In such extremely remote communities, food security is paramount – many of the homeland communities do not even have a shop and must travel vast distances for basic supplies. Fruit trees are a great resource in any community, as they contribute to support lifelong learning and education from Elders to young children, and promote individual and community health benefits in the form of delicious natural fruits straight from the tree, while enhancing and expanding the communities’ natural food resources.
They developed a project designed to engage community members in growing food and also create shady areas on the two homelands. In total, around 160 fruit trees and 45 shade trees were planted in designated public spaces near parks, ovals, and the local schools. The fruit trees selected included: lilly pillies, medlars, mulberries, custard apples, jaboticas, guavas, mangos and soursops. Shade trees included: native hibiscus, red coondoo, bloodwood and gum trees.
The Council used their $4,946 SRC grant to cover the costs of fruit trees and propagation powder, as well as contribute to freight – which accounted for more than 40% of the total cost of the project.
In Peppimenarti, the tree planting was done in collaboration with Peppimenarti School. About 50 trees were planted around the community with the assistance of Council Staff, CDP, Rangers, community students and teachers, totalling approximately 50 participants. A community barbeque was held after the tree planting to thank the participants for their support on this meaningful community project.
The Nganmarriyanga tree planting day was held in late December and was also a great success, with approximately 50 local men, women and children attending the activity. Trees were also provided to the residents of surrounding homelands such as Merrepen, Nemarluk, Nama and Wudapuli.
The Council provided significant in-kind support via staff labour and travel costs, and also purchased hormone rooting powder, so that cuttings can be taken which will allow further plantings. They have also assumed responsibility for ongoing plant maintenance to ensure the sustainability of the project.
Through this project, community members will gain access to healthy food grown locally, experience increased food security, and improved local plant knowledge. Further, the engagement will bring a positive impact to community spirit and local shade amenity.

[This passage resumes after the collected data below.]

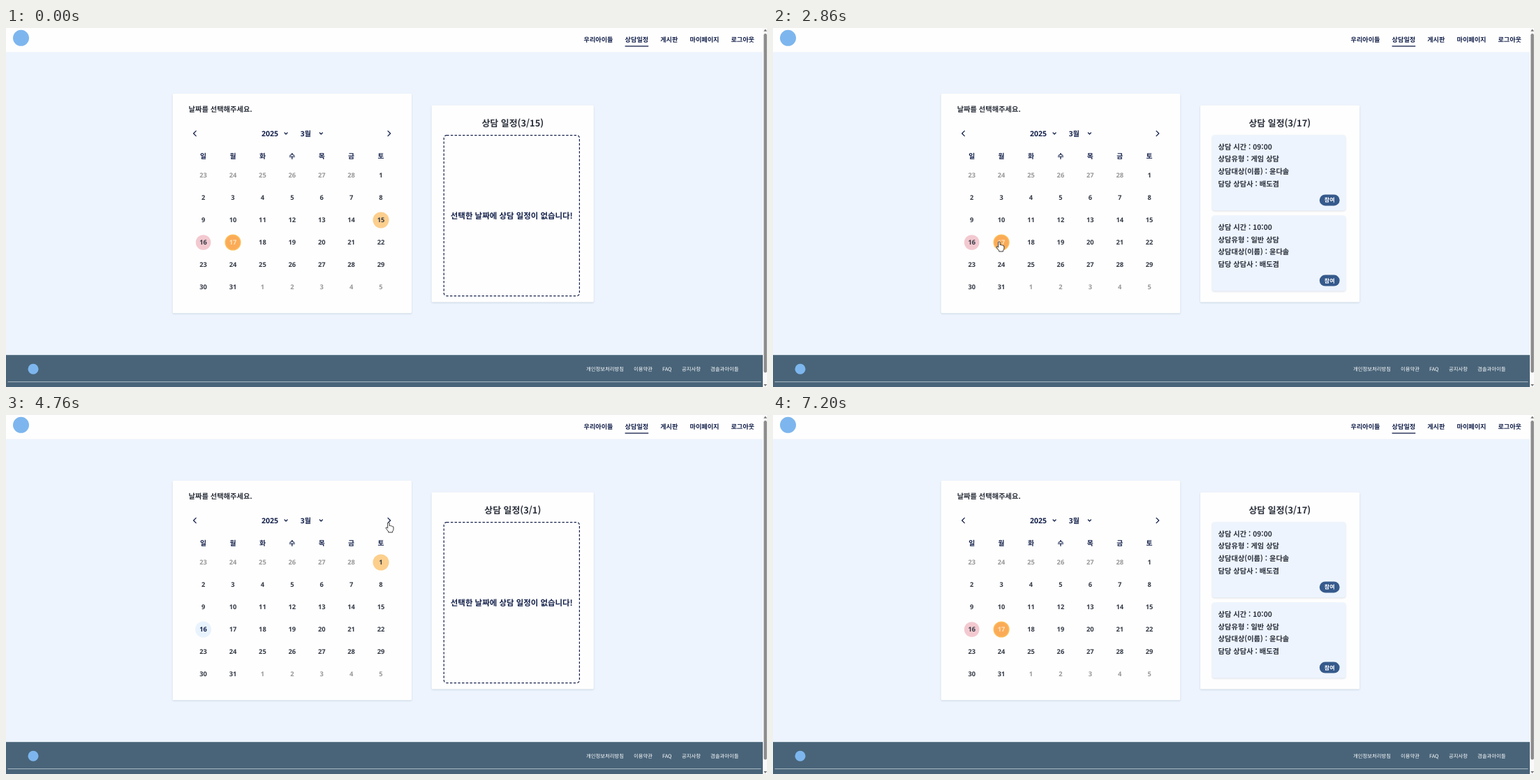
An HTML page for the animation above (7.67 s loop, 1090 by 514 pixels).

```html
<!DOCTYPE html>
<html lang="ko">
<head>
<meta charset="utf-8">
<title>상담 일정</title>
<style>
  html, body { margin: 0; width: 100%; height: 100%; overflow: hidden; background: #edf4fd; }
  svg { display: block; width: 1090px; height: 514px; }
  text { font-family: "Noto Sans CJK KR", "Noto Sans CJK", "Noto Sans", sans-serif; font-weight: 600; text-rendering: geometricPrecision; white-space: pre; }
  .num { font-family: "Noto Sans", "Noto Sans CJK KR", "Noto Sans CJK", sans-serif; font-weight: 700; }
  .thin { font-weight: 500; }
  .card { fill: #fefefe; filter: drop-shadow(0 1px 1px rgba(60, 85, 120, .2)); }
  .slot { fill: #edf4fd; filter: drop-shadow(0 1px 1px rgba(60, 85, 120, .18)); }
  .chevron { fill: none; stroke: #14214b; stroke-width: 1.3; stroke-linecap: round; stroke-linejoin: round; }
</style>
</head>
<body>
<svg viewBox="0 0 1090 514">
  <g id="page"></g>
  <g id="cursor" fill="#fff" stroke="#222" stroke-width=".9" stroke-linejoin="round">
    <path id="arrow" d="M0 0V10L2.4 7.9L4 11.3L5.6 10.5L4.1 7.3H7Z"/>
    <path id="hand" d="M-1.3 .6Q0 -1 1.2 .6V4.6Q2.4 3.8 3.4 5Q4.6 4.4 5.4 5.6Q7 5.2 7 7V9.5Q6.8 11.5 5.6 12.8V14H-.3V12.8L-3.7 8.4Q-4.2 6.6 -2.7 6.8L-1.3 8.2Z"/>
  </g>
</svg>
<script>
const LOOP = 7670;
const NAVY = '#14214b', INK = '#2b303b';
const page = document.getElementById('page');
const cursor = document.getElementById('cursor');
const arrow = document.getElementById('arrow');
const hand = document.getElementById('hand');

// start time, month, selected day
const scenes = [[0, 3, 15], [1520, 3, 16], [2200, 3, 17], [3680, 2, 1], [4690, 3, 1], [5860, 3, 17]];

// pointer tip: time, x, y
const path = [
  [140, 1008, 500], [390, 402, 308], [720, 402, 308], [920, 358, 312],
  [1179, 358, 312], [1180, 351, 304], [1320, 330, 307], [1450, 281, 309],
  [1919, 281, 309], [1920, 324, 304], [2269, 324, 304], [2270, 324, 306],
  [2860, 324, 306], [3610, 275, 149.5], [3950, 275, 149.5], [4420, 548, 154],
  [4990, 548, 154], [5720, 327, 302], [6310, 327, 302], [7070, 992, 474], [7140, 1024, 496]
];

const text = (x, y, s, size, fill = NAVY, anchor = 'start', cls = '') =>
  `<text x="${x}" y="${y + size * .37}" font-size="${size}" fill="${fill}" text-anchor="${anchor}" class="${cls}">${s}</text>`;
const rect = (x, y, w, h, attrs) => `<rect x="${x}" y="${y}" width="${w}" height="${h}" ${attrs}/>`;
const circle = (x, y, r, attrs) => `<circle cx="${x}" cy="${y}" r="${r}" ${attrs}/>`;
const line = d => `<path class="chevron" d="${d}"/>`;

function layout(month, day) {
  const feb = month === 2, list = day === 17;
  return { feb, list, dx: feb ? 4.3 : list ? 2.1 : 0, dy: feb ? 8.9 : 0 };
}

const cellX = (i, l) => 282.6 + 42.4 * (i % 7) + l.dx;
const cellY = (i, l) => 211 + 32 * Math.floor(i / 7) + l.dy;

function header(l) {
  const o = l.feb ? 8.6 : 0;
  const items = [['우리아이들', 827.5], ['상담일정', 886.6], ['게시판', 937.2], ['마이페이지', 979.5], ['로그아웃', 1038.4]];
  return rect(0, 0, 1090, 34.5, 'fill="#fefefe"') + circle(21.5, 14.3, 11.5, 'fill="#7db6ee"') +
    items.map(([s, x]) => text(x + o, 16.4, s, 9.13)).join('') +
    rect(886.6 + o, 25.4, 33.6, 1.3, `fill="${NAVY}"`);
}

function footer(l) {
  const o = l.feb ? 8.6 : 0, y = l.feb ? 454 : 468.2;
  const items = [['개인정보처리방침', 831], ['이용약관', 899], ['FAQ', 940], ['공지사항', 968], ['겸솔과아이들', 1009]];
  let s = rect(0, y, 1090, 70, 'fill="#496479"') + circle(39, y + 20, 7.5, 'fill="#7db6ee"') +
    items.map(([t, x]) => text(x + o, y + 20, t, 7.33, '#fff', 'start', 'thin')).join('') +
    rect(2.5, y + 38, 1079 + o / 2, .9, 'fill="#b9c6d0"');
  if (l.feb) {
    s += text(31, 505.8, '©2025 QK17 tolmi. All rights reserved.', 6.36, '#fff', 'start', 'thin') +
      text(958, 506, 'am 9:00 - pm 18:00', 6.36, '#fff', 'start', 'thin') +
      text(1018, 506, '059-000-0000', 6.36, '#fff', 'start', 'thin') +
      '<path d="M944 501.2L946 500.6L947.4 503L946.3 504.2Q947.2 506.3 949.3 507.3L950.4 506.1L952.8 507.5L952.3 509.4Q951.4 510 950 509.6Q945 507.7 943.6 502.8Z" fill="none" stroke="#f09a4c" stroke-width="1" stroke-linejoin="round"/>';
  }
  return s;
}

function scrollbar() {
  return rect(1084, 0, 6, 514, 'fill="#fafafa"') + rect(1085.4, 8, 4.4, 485.5, 'rx="2.2" fill="#8b8b8b"') +
    '<path d="M1085.2 4.8L1087.6 1.4L1090 4.8ZM1085.2 510L1087.6 513L1090 510Z" fill="#777"/>';
}

function calendar(month, day, l, hover, warm) {
  const { dx, dy } = l, ny = 151 + dy;
  let s = rect(238.7 + dx, 94 + dy, 342.4, l.feb ? 282 : 314.3, 'rx="1.5" class="card"') +
    text(261.6 + dx, 116 + dy, '날짜를 선택해주세요.', 10.25, INK) +
    text(366 + dx, ny, '2025', 10.5, NAVY, 'start', 'num') +
    text(421.7 + dx, ny, month + '월', 10.2, NAVY, 'start', 'num') +
    line(`M${272.2 + dx} ${ny - 3.6}l-3.6 3.6l3.6 3.6`) + line(`M${547 + dx} ${ny - 3.6}l3.6 3.6l-3.6 3.6`);
  for (const x of [401, 451.3]) s += line(`M${x + dx - 2} ${ny - 1}l2 2l2 -2`);
  [...'일월화수목금토'].forEach((d, i) => s += text(cellX(i, l), 183.6 + dy, d, 9.8, NAVY, 'middle', 'num'));

  for (let i = 0; i < (l.feb ? 35 : 42); i++) {
    const date = new Date(2025, month - 1, i - 5), n = date.getDate();
    const own = date.getMonth() === month - 1, march = own && !l.feb;
    const x = cellX(i, l), y = cellY(i, l);
    let fill = own ? '#343a46' : '#989898';
    if (march && n === 17 && warm) {
      s += circle(x, y, 10.9, 'fill="#fbab57" stroke="#fcbf5a" stroke-width="1.3"');
      fill = '#fde3bd';
    } else if (march && n === 16) {
      s += warm ? circle(x, y, 10.8, 'fill="#f3c9d0"') : circle(x, y, 11.5, 'fill="#e9f3fd"');
      if (!warm) fill = NAVY;
    } else if (own && n === day) {
      s += circle(x, y, 11.5, `fill="${n === 17 ? '#fcc878' : '#fccf8d'}"`);
      if (n === 17) fill = '#fff';
    } else if (i === hover) {
      s += circle(x, y, 11.5, 'fill="#fdcb80"');
      fill = '#fff';
    }
    s += text(x, y, n, 9.3, fill, 'middle', 'num');
  }
  return s;
}

function booking(y, time, kind) {
  const rows = ['상담 시간 : ' + time, '상담유형 : ' + kind + ' 상담', '상담대상(이름) : 윤다솔', '담당 상담사 : 배도겸'];
  return rect(629, y, 191.2, 108, 'rx="3.5" class="slot"') +
    rows.map((r, i) => text(637.6, y + 16.8 + 17.7 * i, r, 10.25, INK)).join('') +
    rect(782.8, y + 85.2, 28.8, 16, 'rx="8" fill="#365a8c"') +
    text(797.2, y + 93.3, '참여', 8, '#fff', 'middle');
}

function schedule(month, day, l) {
  const x = l.feb ? 4.3 : 0, y = l.feb ? -7.6 : 0;
  const s = rect(l.list ? 612 : 609.6 + x, 110.8 + y, l.list ? 228.2 : 232.2, 281.8, 'rx="1.5" class="card"') +
    text(725.8 + x, 136.3 + y, `상담 일정(${month}/${day})`, 12.9, INK, 'middle');
  if (l.list) return s + booking(153.2, '09:00', '게임') + booking(268.4, '10:00', '일반');
  return s + rect(627.2 + x, 153.6 + y, 194.2, 230, `rx="4" fill="none" stroke="${NAVY}" stroke-width="1.2" stroke-dasharray="3.4 2.3"`) +
    text(724.3 + x, 269.2 + y, '선택한 날짜에 상담 일정이 없습니다!', 11.45, NAVY, 'middle');
}

function pointerAt(t) {
  if (t < path[0][0] || t >= 7200) return null;
  const i = path.findIndex(p => p[0] > t);
  if (i < 0) return path[path.length - 1].slice(1);
  const [t0, x0, y0] = path[i - 1], [t1, x1, y1] = path[i];
  const k = (t - t0) / (t1 - t0), e = k * k * (3 - 2 * k);
  return [x0 + (x1 - x0) * e, y0 + (y1 - y0) * e];
}

let shown = '';
function draw(t) {
  const [, month, day] = scenes.filter(s => s[0] <= t).pop();
  const l = layout(month, day);
  const warm = t < 3680 || t >= 6330;
  const tip = pointerAt(t);
  let hover = -1;

  cursor.style.display = tip ? '' : 'none';
  if (tip) {
    const near = (x, y, r) => Math.hypot(tip[0] - x, tip[1] - y) < r;
    for (let i = 0; i < (l.feb ? 35 : 42); i++) if (near(cellX(i, l), cellY(i, l), 11.6)) hover = i;
    const press = hover >= 0 || [270.5, 549].some(x => near(x + l.dx, 151 + l.dy, 9));
    hand.style.display = press ? '' : 'none';
    arrow.style.display = press ? 'none' : '';
    cursor.setAttribute('transform', `translate(${tip[0]} ${tip[1]})`);
  }

  const key = [month, day, hover, warm].join();
  if (key === shown) return;
  shown = key;
  page.innerHTML = header(l) + calendar(month, day, l, hover, warm) + schedule(month, day, l) +
    footer(l) + (l.feb ? '' : scrollbar());
}

const start = performance.now();
function tick() {
  draw((performance.now() - start) % LOOP);
  requestAnimationFrame(tick);
}
tick();
</script>
</body>
</html>
```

“West Daly Regional Council would like to acknowledge the significant contribution of Foundation for Rural and Regional Renewal and its Donor Partner – John T Reid Charitable Trusts for the grant funding for our tree planting in Nganmarriyanga and Peppimenarti; a meaningful project that highly benefits our Indigenous Australians in our remote communities.”Kristine Matienzo, Grants Manager, West Daly Regional Council